Their projects have been exhibited at the Tate Modern (London 2006), Columbia University (New-York, 1999-2000), UCLA (Los Angeles, 1999-2000), ICA (London, 2001),   Mori Art Museum (Tokyo, 2004), the Pompidou Center (Paris, 2003),  MAM / Musee d’Art Moderne (Paris, 2005, 2006), Pavillon de l’Arsenal (Paris, 2006), Orléans/ArchiLab International Architectural Conference (1999, 2001, 2003). R&Sie(n) were among the architects selected by France for the 1990, 1996, 2000 and 2002 (refused) Venice Architectural Biennale, and were also featured in the 2000, 2004 international selection.

François Roche – Born 25-02-1961 in Paris / Licensed Architect (DPLG), diploma 1987 Versailles, France, U.P.A. no.3.

Stéphanie Lavaux – Born 11-06-1966 in Saint Denis, La Reunion / Leave the French National School of Fine Arts (ENSBA) in 1990, Paris, France.

Jean Navarro – Born 28-05-71, in Neuilly / Licensed Architect (DPLG), diploma 1999 Versailles, France, U.P.A. no.4

About Francois Jouve

My research relates to applied mathematics, more specifically to numerical analysis and scientific calculus. I am interested in the mathematical modeling of physical and biological phenomena as well as in the study of the equations that fall out of this modeling and the implementation of approximate methods of resolution of these equations using computers. This branch of mathematics developed rapidly during the 1960s with the advent of the first sophisticated computers able to perform calculations impossible to carry out on paper. The field borrows both from advances in the other sciences to which it can be applied and from the most up-to-date techniques in mathematics. Its growth is facilitated by increasingly powerful computerized calculations enabling ever more complex forms of modeling. Although originally confined to research questions in sciences such as physics or the mechanics of liquids and solids, where mathematical jargon is the norm, numerical analysis has more recently been shown to be applicable to the modeling of research problems in the fields of chemistry, biology, economics and medicine.

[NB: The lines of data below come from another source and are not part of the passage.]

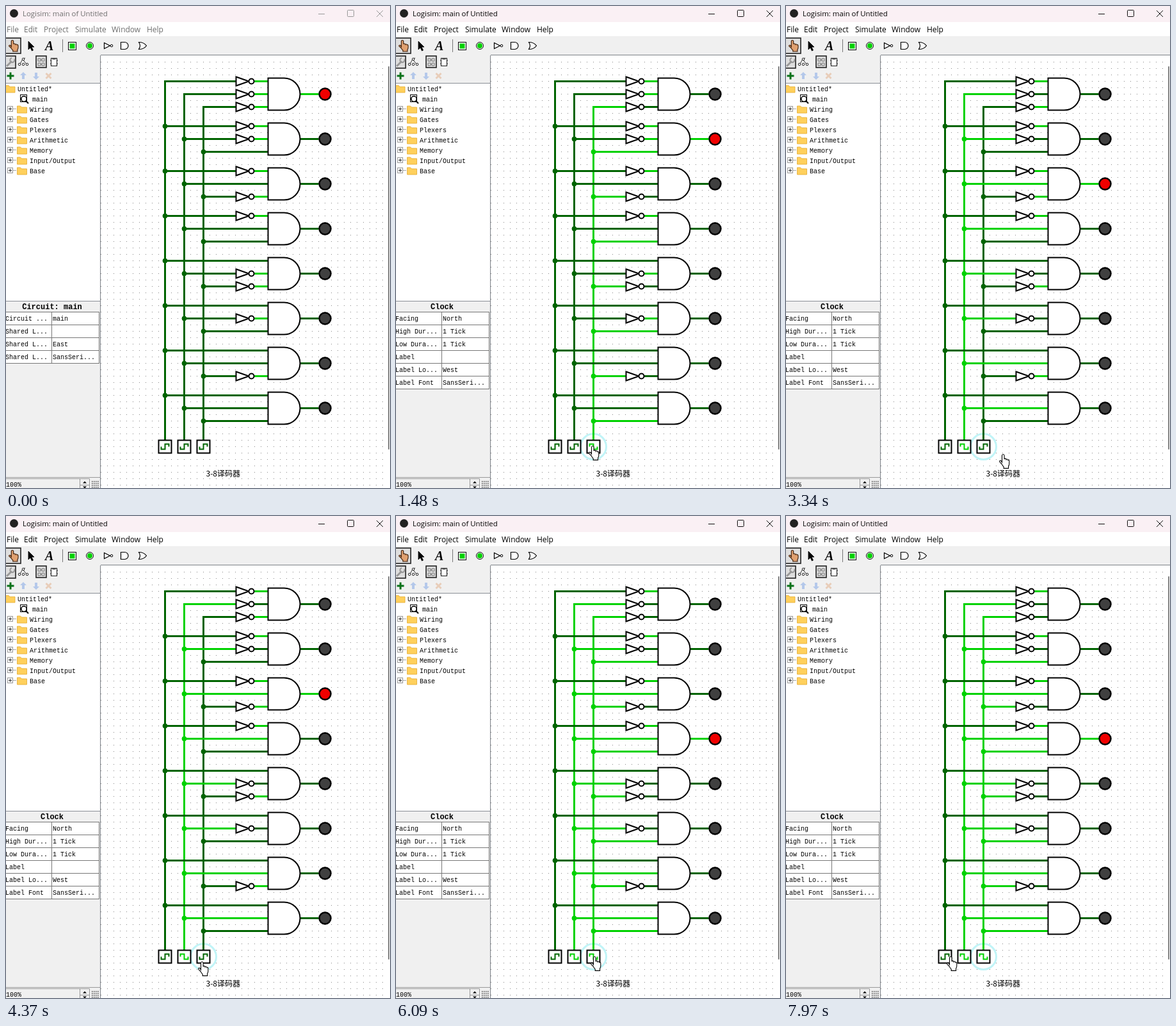
Recreate the animation shown at these times as an HTML page. Size 600x752 px, loop 8000 ms.

```html
<!DOCTYPE html>
<html lang="en">
<head>
<meta charset="utf-8">
<title>3-8 decoder</title>
<style>
html, body { margin: 0; width: 100%; height: 100%; overflow: hidden; background: #fff; }
svg { display: block; }
text { white-space: pre; }
.ui { font: 12px "Open Sans", "Noto Sans", sans-serif; }
.mono { font: 10px "Liberation Mono", "DejaVu Sans Mono", monospace; }
.head { font: bold 12px "Liberation Mono", monospace; text-anchor: middle; }
.label { font: 12px "Noto Sans CJK SC", "Noto Sans CJK", "Noto Sans CJK JP", sans-serif; }
.off { stroke: #006400; fill: #006400; }
.on { stroke: #00d200; fill: #00d200; }
.line { fill: none; }
</style>
</head>
<body>
<svg id="stage" width="600" height="752" viewBox="0 0 600 752"></svg>
<script>
const LOOP = 8000;
const BUS_X = [248, 278, 308];
const stage = document.getElementById('stage');

const rect = (x, y, w, h, fill, extra = '') =>
  `<rect x="${x}" y="${y}" width="${w}" height="${h}" fill="${fill}" ${extra}/>`;
const path = (d, stroke = '#000', width = 1, fill = 'none', extra = '') =>
  `<path d="${d}" stroke="${stroke}" stroke-width="${width}" fill="${fill}" ${extra}/>`;
const circle = (x, y, r, fill, extra = '') =>
  `<circle cx="${x}" cy="${y}" r="${r}" fill="${fill}" ${extra}/>`;
const text = (x, y, s, cls, extra = '') => `<text x="${x}" y="${y}" class="${cls}" ${extra}>${s}</text>`;
const wire = (net, d) => `<path data-net="${net}" class="off" d="${d}" stroke-width="3"/>`;
const HAND = 'M4.5 13V2.5q0-2 1.8-2t1.8 2V8q.3-1 1.5-.9 1.5.1 1.6 1.5.4-.8 1.4-.6 1.2.2 1.3 1.5.4-.5 1.1-.2.8.4.8 1.6v4q0 2.3-1.2 4v3.5H7.2v-2.2Q5.5 18 4 15.5L1 12.3q-.8-1.2.1-1.9 1-.7 2.1.4z';

function titleBar() {
  const menu = [[1, 'File'], [28, 'Edit'], [59, 'Project'], [108, 'Simulate'], [165, 'Window'], [220, 'Help']];
  return rect(0, 0, 600, 25, '#faf0f4') + circle(12.5, 11.5, 6.5, '#222') +
    `<g id="chrome">` + text(26, 16, 'Logisim: main of Untitled', 'ui', 'style="font-size:11.4px"') +
    menu.map(([x, s]) => text(x, 41, s, 'ui')).join('') + `</g>` +
    `<path id="buttons" fill="none" d="M488 12.5h10M534.500 6.500h8q1 0 1 1v8q0 1-1 1h-8q-1 0-1-1v-8q0-1 1-1zM579 7l10 10m0-10l-10 10"/>`;
}

function toolBar() {
  const selected = (x, y, w, h) => rect(x, y, w, h, '#dedede', 'stroke="#222" stroke-width="1.6"');
  return rect(0, 47, 600, 30, '#f0f0f0') + rect(0, 77, 147, 44, '#f0f0f0') +
    selected(-2, 50, 25, 24) +
    `<g transform="translate(4 53) scale(.95 .8)">${path(HAND, '#3a1c08', 1.2, '#e0a070')}</g>` +
    path('M35 55v13l3-3 2.500 5 2-1-2.500-5h4z', '#000', .8, '#000') +
    text(61, 69, 'A', '', 'font-family="Liberation Serif, serif" font-size="20" font-weight="bold" font-style="italic"') +
    path('M88.500 52v20', '#777') +
    rect(97.5, 56.5, 12, 12, '#fff', 'stroke="#000"') + rect(99.5, 58.5, 8, 8, '#00d200') +
    circle(131, 62, 5.5, '#fff', 'stroke="#000"') + circle(131, 62, 4, '#00d200') +
    path('M153.500 57.500v9l9-4.500z', '#000', 1.2, '#fff') + circle(165, 62, 1.8, '#fff', 'stroke="#000"') +
    path('M179.500 56.500h6a5.500 5.500 0 0 1 0 11h-6z', '#000', 1.2, '#fff') +
    path('M207.500 56.500q8 0 12 5.500q-4 5.500-12 5.500q4-5.500 0-11z', '#000', 1.2, '#fff') +
    selected(-2, 78, 17, 19) + path('M1 94l8-8', '#999', 3) +
    path('M13 83a3.500 3.500 0 1 1-4-2', '#999', 2) +
    path('M21 92l5-9 7 9M26 83l4-2', '#333') +
    [[21, 91], [27, 83], [27, 91], [33, 91]].map(([x, y]) => circle(x, y, 1.8, '#fff', 'stroke="#222"')).join('') +
    selected(47, 78, 16, 18) +
    path('M50 82h4v4h-4zM56 82h4v4h-4zM50 89h4v4h-4zM56 89h4v4h-4zM54 84h2m-2 7h2', '#777') +
    path('M70.500 81.500h9v12h-9zM73 81v2h4v-2M69 85h2m-2 5h2m8-5h2m-2 5h2', '#222', 1.1, '#fff') +
    path('M7 103.500v11M1.500 109h11', '#087018', 3) +
    path('M27 103l5 5h-3v6h-4v-6h-3z', 'none', 0, '#b4c8ea') +
    path('M47 115l5-5h-3v-6h-4v6h-3z', 'none', 0, '#b4c8ea') +
    path('M62.500 105l8 8m0-8l-8 8', '#e8cdb9', 3);
}

function explorer() {
  const folder = (x, y) => path(`M${x} ${y - 5}h5l2 2h8v9h-15z`, '#e4a92c', .8, '#ffd05c');
  const libs = ['Wiring', 'Gates', 'Plexers', 'Arithmetic', 'Memory', 'Input/Output', 'Base'];
  return rect(0, 121, 147, 339, '#fff') + path('M0 120.500h147', '#8a8f96') +
    folder(-1, 129) + text(18, 133, 'Untitled*', 'mono') +
    rect(22.5, 138.5, 10, 11, '#fff', 'stroke="#000"') +
    circle(28, 145, 4.2, '#fff', 'stroke="#000" stroke-width="1.6"') + path('M31 148l4 4', '#000', 2) +
    text(41, 149, 'main', 'mono') +
    libs.map((name, i) => {
      const y = 161 + 16 * i;
      return rect(2.5, y - 4.5, 8, 8, '#fff', 'stroke="#999"') +
        path(`M4 ${y - .5}h5M6.500 ${y - 3}v5`, '#333') + path(`M11 ${y - .5}h5`, '#aaa') +
        folder(17.5, y) + text(37, y + 4, name, 'mono');
    }).join('');
}

function attributes(id, title, rows) {
  const bottom = 477.5 + 20 * rows.length;
  return `<g id="${id}">` + text(72, 473, title, 'head') + rect(0, 478, 146, bottom - 478, '#fff') +
    path(`M71.500 477.500V${bottom}M145.500 477.500V${bottom}`, '#777') +
    path('M0 477.500h146', '#777') +
    rows.map(([key, value], i) =>
      path(`M0 ${497.5 + 20 * i}h146`, '#777') +
      text(-1, 491 + 20 * i, key, 'mono') + text(73, 491 + 20 * i, value, 'mono')).join('') + `</g>`;
}

function sidePanel() {
  let grip = '';
  for (let i = 0; i < 16; i++) grip += rect(134 + i % 4 * 3, 741 + (i >> 2) * 3, 1.5, 1.5, '#444');
  return rect(0, 460, 147, 292, '#f0f0f0') + path('M0 460.500h147', '#8a8f96') +
    attributes('circuitAttrs', 'Circuit: main',
      [['Circuit ...', 'main'], ['Shared L...', ''], ['Shared L...', 'East'], ['Shared L...', 'SansSeri...']]) +
    attributes('clockAttrs', 'Clock',
      [['Facing', 'North'], ['High Dur...', '1 Tick'], ['Low Dura...', '1 Tick'], ['Label', ''],
       ['Label Lo...', 'West'], ['Label Font', 'SansSeri...']]) +
    path('M0 735.500h147', '#999') + rect(0, 737, 131, 15, '#f0f0f0') + text(0, 750, '100%', 'mono') +
    path('M0 737.500h130.500V752M115.500 738v14M115 747.500h15', '#999') +
    path('M120 744.500l3-3 3 3zM120 749.500l3 3 3-3z', 'none', 0, '#000') + grip +
    path('M147.500 77V752', '#7d8288');
}

function gate(i) {
  const y = 137 + 70 * i;
  let out = '';
  BUS_X.forEach((x, b) => {
    const wy = y + 20 * (b - 1), direct = i >> (2 - b) & 1;
    out += wire(b, `M${x} ${wy}H${direct ? 409 : 359}`);
    if (i) out += `<circle data-net="${b}" class="off" cx="${x}" cy="${wy}" r="3.5" stroke-width="1"/>`;
    if (!direct) out += wire('n' + b, `M387 ${wy}H409`) +
      path(`M359 ${wy - 7}v14l20-7z`, '#000', 2, '#fff') + circle(383, wy, 4, '#fff', 'stroke="#000" stroke-width="2"');
  });
  return out + wire('g' + i, `M459 ${y}H488`) +
    path(`M409 ${y - 25}h25a25 25 0 0 1 0 50h-25z`, '#000', 2, '#fff') +
    `<circle data-lamp="${i}" cx="498" cy="${y}" r="9" stroke="#000" stroke-width="2.5"/>`;
}

function circuit() {
  let out = `<defs><pattern id="grid" x="8" y="7" width="10" height="10" patternUnits="userSpaceOnUse">` +
    rect(0, 0, 1, 1, '#858585') + `</pattern></defs>` +
    rect(148, 77, 452, 675, '#fff') + rect(148, 78, 443, 674, 'url(#grid)') +
    path('M148 76.500H600', '#7d8288') + path('M598 95V691', '#858585', 2, 'none', 'stroke-linecap="round"') +
    `<g transform="translate(.5 .5)">` +
    `<circle id="halo" cy="687" r="20" fill="none" stroke="#c0f4f7" stroke-width="3"/>`;
  BUS_X.forEach((x, b) => { out += wire(b, `M${x} ${115.5 + 20 * b}V677`); });
  for (let i = 0; i < 8; i++) out += gate(i);
  BUS_X.forEach((x, b) => {
    out += rect(x - 10, 677, 20, 20, '#fff', 'stroke="#000" stroke-width="2"') +
      `<path data-clock="${b}" stroke-width="2" style="fill:none"/>`;
  });
  return out + `</g>` + text(312.5, 734, '3-8译码器', 'label');
}

stage.innerHTML = rect(0, 0, 600, 752, '#fff') + titleBar() + toolBar() + circuit() + explorer() + sidePanel() +
  `<g id="cursor">${path(HAND, '#000', 1.1, '#fff')}</g>`;

const el = id => document.getElementById(id);
const all = key => [...stage.querySelectorAll(`[data-${key}]`)];
const nets = all('net'), lamps = all('lamp'), clocks = all('clock');

// Each move: first step, last step, number of steps, destination x, y.
const MOVES = [
  [230, 780, 8, 302, 680], [1100, 1320, 4, 304, 684], [1480, 1950, 7, 286, 696],
  [2170, 2400, 4, 275, 686], [2710, 2950, 4, 300, 692], [3110, 3340, 4, 333, 699],
  [3420, 3500, 2, 346, 700], [3890, 4050, 3, 299, 695], [4290, 4520, 4, 301, 694],
  [4600, 4760, 3, 304, 690], [4990, 5070, 2, 310, 690], [5230, 5230, 1, 310, 689],
  [5310, 5390, 2, 304, 690], [5620, 5700, 2, 299, 690], [5850, 5940, 2, 304, 687],
  [6410, 6490, 2, 305, 687], [6650, 7270, 9, 244, 687], [7740, 7740, 1, 252, 688],
  [7820, 7820, 1, 260, 689], [7970, 7970, 1, 251, 687]
];

function cursorAt(t) {
  let x = 393, y = 727;
  for (const [start, end, steps, toX, toY] of MOVES) {
    if (t < start) break;
    const gap = (end - start) / (steps - 1 || 1) || 1;
    const done = Math.min(steps, Math.floor((t - start) / gap + 1e-6) + 1) / steps;
    x += (toX - x) * done;
    y += (toY - y) * done;
  }
  return [Math.round(x), Math.round(y)];
}

const show = (id, visible) => el(id).setAttribute('visibility', visible ? 'visible' : 'hidden');

function render(t) {
  const bits = [false, t >= 2560, (t >= 1250 && t < 3110) || t >= 6090];
  const value = bits.reduce((sum, bit) => sum * 2 + bit, 0);
  const live = net => net[0] === 'g' ? +net[1] === value : net[0] === 'n' ? !bits[net[1]] : bits[net];

  nets.forEach(n => n.setAttribute('class', live(n.dataset.net) ? 'on' : 'off'));
  lamps.forEach((lamp, i) => lamp.setAttribute('fill', i === value ? '#f00000' : '#404040'));
  clocks.forEach((clock, b) => {
    const s = bits[b] ? -1 : 1;
    clock.setAttribute('class', bits[b] ? 'on' : 'off');
    clock.setAttribute('d', `M${BUS_X[b] - 6} 687v${4 * s}h6v${-8 * s}h6v${4 * s}`);
  });

  const focused = t >= 1100, picked = t >= 1180;
  el('chrome').setAttribute('fill', focused ? '#000' : '#6e6e6e');
  el('buttons').setAttribute('stroke', focused ? '#111' : '#999');
  show('circuitAttrs', !picked);
  show('clockAttrs', picked);
  show('halo', picked);
  el('halo').setAttribute('cx', t >= 2480 && t < 2950 ? 278 : 308);

  const [x, y] = cursorAt(t);
  show('cursor', t >= 230);
  el('cursor').setAttribute('transform', `translate(${x} ${y})`);
}

const begin = performance.now();
function tick() {
  render((performance.now() - begin) % LOOP);
  requestAnimationFrame(tick);
}
tick();
</script>
</body>
</html>
```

Part of my research has been carried out in collaboration with ophthalmologists in the modeling of refractive surgery (the goal of which is to correct vision problems such as myopia (shortsightedness) and astigmatisms) and in the development of new intraocular implants used in cataract surgery. I am additionally interested in the problems of optimization of forms wherein we attempt to discover ‘optimal forms’ that best satisfy a number of given constraints – a kind of ‘list of specifications’. A typical example of this type of problem is finding the best compromise between the weight and the rigidity of an object made out of a given material having certain mechanical properties. It is this area of my research, and the original forms it gave rise to following the algorithms we developed, that was the starting point of my collaboration with R&Sie. These research problems, in which the form is unknown – problems which might be classified under the heading ‘inverse problems’ – have a number of applications in extremely varied fields ranging from industry to petroleum prospecting, and even including medical imaging.